Was Mr. Mailer’s performance convincing? “Yeah,” Mr. Goldman said. “He has a certain rough kind of look about him–his voice, his mannerisms.
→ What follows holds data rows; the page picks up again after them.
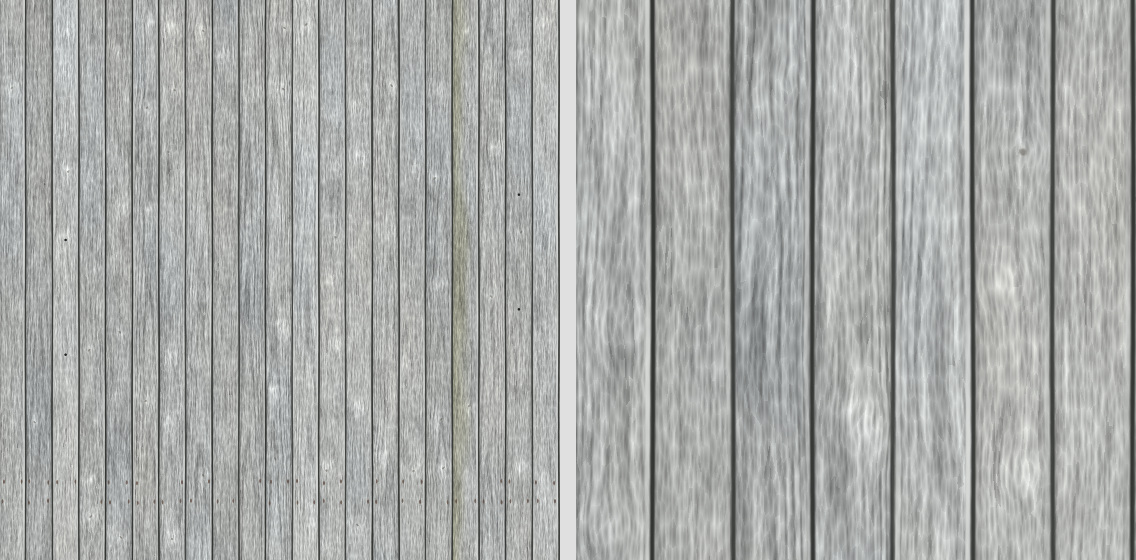
Left: the whole. Right: its middle third, enlarged.
Reproduce this texture procedurally as a three.js fragment shader.

```glsl
// Weathered grey timber cladding: 21 upright planks with dark seams and pale lips.
// Stretched cellular noise makes the fibres and layered sines bend the grain;
// knots, nails and bore holes are scattered per plank by hashes.

varying vec2 vUv;

float hash(vec2 p) {
  return fract(sin(dot(p, vec2(127.1, 311.7))) * 4375.85);
}

// Cellular noise: x = distance to the nearest point, y = random value of its cell
vec2 cells(vec2 p) {
  vec2 base = floor(p);
  vec2 nearest = vec2(9.0, 0.0);
  for (int j = -1; j <= 1; j++) {
    for (int i = -1; i <= 1; i++) {
      vec2 cell = base + vec2(float(i), float(j));
      vec2 point = cell + vec2(hash(cell), hash(cell + 37.3));
      float d = length(p - point);
      if (d < nearest.x) nearest = vec2(d, hash(cell + 71.9));
    }
  }
  return nearest;
}

// Slow layered sines, roughly -1 to 1
float waves(vec2 p, float seed) {
  return 0.5 * sin(p.y * 0.63 + p.x * 2.1 + seed)
       + 0.3 * sin(p.y * 1.47 - p.x * 3.4 + seed * 2.3)
       + 0.2 * sin(p.y * 3.1 + p.x * 5.2 + seed * 3.7);
}

// Soft-edged spot of the given radius
float spot(vec2 offset, float radius) {
  return 1.0 - smoothstep(radius * 0.45, radius * 1.25, length(offset));
}

void main() {
  // Plank coordinates, where one unit is a plank width
  float x = vUv.x * 21.0 + 0.04;
  float plank = floor(x);
  vec2 p = vec2(fract(x), vUv.y * 21.0);
  float seed = hash(vec2(plank, 4.0)) * 40.0;

  // Knots: a few pale blotches along each plank that push the grain aside
  float knot = 0.0;
  float core = 0.0;
  float bend = 0.0;
  float slot = floor(p.y / 2.3);
  for (int k = -1; k <= 1; k++) {
    vec2 key = vec2(plank, slot + float(k));
    float present = step(0.6, hash(key + 5.7));
    vec2 center = vec2(0.3 + 0.45 * hash(key + 11.0),
                       (key.y + 0.2 + 0.6 * hash(key + 23.0)) * 2.3);
    vec2 o = p - center;
    float size = 0.15 + 0.15 * hash(key + 31.0);
    o += 0.03 * vec2(sin(o.y * 11.0 + seed), sin(o.x * 13.0 + seed));
    knot += present * exp(-dot(o * vec2(1.0, 0.7), o) / (size * size));
    core += present * step(0.6, hash(key + 43.0)) * spot(o, 0.05);
    bend += present * o.x * exp(-dot(o, o) * 7.0);
  }

  // Grain: long fibres, short flecks and arched growth rings
  vec2 g = p;
  g.x += 0.05 * waves(vec2(0.0, p.y * 0.7), seed) - 0.28 * bend;
  vec2 fibre = cells(vec2(g.x * 14.0 + seed * 9.0, g.y * 0.85 + seed));
  vec2 fleck = cells(vec2(g.x * 21.0 + seed * 5.0, g.y * 4.0 + seed));
  float arch = g.x - 0.3 - 0.4 * hash(vec2(plank, 8.0));
  float ring = sin(arch * arch * 75.0 + g.y * 1.1 + 2.0 * waves(p * 0.5, seed));
  float ringLine = 0.3 - pow(0.5 - 0.5 * ring, 3.0);
  float ringAmount = 0.03 + 0.13 * pow(hash(vec2(plank, 15.0)), 2.0);

  // Tone: plank shade, broad weathering, then the grain
  float weather = waves(p * vec2(1.0, 0.55), seed + 3.0);
  float tone = 0.7 + 0.08 * (hash(vec2(plank, 2.0)) - 0.5);
  tone += 0.045 * weather + ringAmount * ringLine;
  tone += 0.17 * (0.42 - fibre.x) + 0.09 * (fibre.y - 0.5);
  tone += 0.17 * (fleck.x - 0.42) + 0.08 * (fleck.y - 0.5);
  float rough = smoothstep(-0.1, 0.7, waves(p * vec2(1.6, 0.5), seed + 9.0));
  tone -= 0.2 * rough * smoothstep(0.55, 0.95, mix(fibre.y, fleck.y, 0.35));
  tone += 0.1 * min(knot, 1.0) * (0.6 + 0.8 * fleck.x);

  // Colour: cool silver to faintly warm grey, with one mossy plank
  float warmth = 0.5 + 0.5 * waves(p * 0.35, seed + 17.0);
  vec3 color = tone * mix(vec3(0.98, 1.003, 1.005), vec3(1.0, 1.004, 0.982), warmth);
  float moss = step(16.5, plank) * step(plank, 17.5);
  moss *= smoothstep(0.75, 0.1, p.x + 0.25 * weather);
  color *= mix(vec3(1.0), vec3(0.92, 0.91, 0.82), moss);
  color = mix(color, vec3(0.4, 0.38, 0.35), 0.55 * min(core, 1.0));

  // Nails: two rows near the foot, one by each edge of the plank
  for (int n = 0; n < 4; n++) {
    float side = mod(float(n), 2.0);
    float row = floor(float(n) / 2.0);
    vec2 key = vec2(plank, float(n) + 50.0);
    vec2 nail = vec2(mix(0.16, 0.84, side) + 0.1 * (hash(key) - 0.5),
                     mix(2.93, 2.18, row) + 0.1 * (hash(key + 3.0) - 0.5));
    float shown = step(0.4, hash(key + 9.0));
    vec2 o = (p - nail) * vec2(1.0, 0.45);
    color = mix(color, vec3(0.36, 0.28, 0.24), 0.75 * shown * spot(o, 0.04));
  }

  // Bore holes: a pair of black dots on every seventeenth plank
  for (int h = 0; h < 2; h++) {
    vec2 hole = vec2(0.5, mix(7.5, 11.8, float(h)) + 0.1 * plank);
    float shown = 1.0 - step(0.5, mod(plank - 2.0, 17.0));
    color = mix(color, vec3(0.14), shown * spot(p - hole, 0.055));
  }

  // Seams: soft shade, a pale lip on one side and a thin dark gap
  float seam = floor(x + 0.5);
  float d = x - seam + 0.008 * sin(p.y * 0.7 + seam * 2.0);
  float lipSide = hash(vec2(seam, 80.0)) < 0.7 ? -1.0 : 1.0;
  float lip = 1.0 - smoothstep(0.012, 0.045, abs(d - lipSide * 0.068));
  float gap = 1.0 - smoothstep(0.008, 0.046, abs(d));
  float worn = 0.75 + 0.25 * sin(p.y * 1.3 + seam * 5.0);
  color *= 1.0 - 0.12 * (1.0 - smoothstep(0.03, 0.15, abs(d)));
  color = mix(color, vec3(0.86, 0.87, 0.86), lip * worn * (0.45 + 0.5 * hash(vec2(seam, 83.0))));
  color = mix(color, vec3(0.19, 0.2, 0.19), gap * (0.8 + 0.2 * hash(vec2(seam, 87.0))));

  gl_FragColor = vec4(clamp(color, 0.0, 1.0), 1.0);
}
```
He doesn’t have the Italian thing to him, but he could pull it off.”
Not surprising, considering Mr. Mailer’s tough-guy act hasn’t always been an act, noted Ms. Grady. “Norman has had his own run-ins with the police,” she said. “But he’s a sweetheart now and he walks with two canes.”
Tonight on Showtime, The Mod Squad , the film that marked the end of the nation’s Claire Danes fixation. [SHO, 48, 10:30 p.m.]
Friday, Jan. 19
VH1’s 100 Greatest Albums of Rock & Roll this evening features albums 60 through 41. No, it does not include Shooting Rubberbands at the Stars by Edie Brickell & New Bohemians, which is still on heavy rotation in your friend’s Brooklyn apartment. [VH1, 19, 8 p.m.]
Saturday, Jan. 20
Tonight is the rebroadcast of the two-hour premiere of A&E’s 100 Centre Street , the New York City-filmed crime drama directed by Sidney Lumet. [A&E, 16, 10 p.m.]
Sunday, Jan. 21
Harvey Weinstein and his Miramax posse ( All the Pretty Horses , Chocolat ) warm chairs at tonight’s Golden Globe Awards . [WNBC, 4, 8 p.m.]
Monday, Jan. 22
Trying to ward off Survivor II , NBC announced it will tack an extra 10 minutes onto future episodes of Friends . Inspired, CBS announced it will remove 20 minutes from future episodes of Yes, Dear . [WCBS, 2, 8:30 p.m.]
Tuesday, Jan. 23
Tonight, the seamy Biography digs up poor old Bob Crane of Hogan’s Heroes . [A&E, 16, 8 p.m.]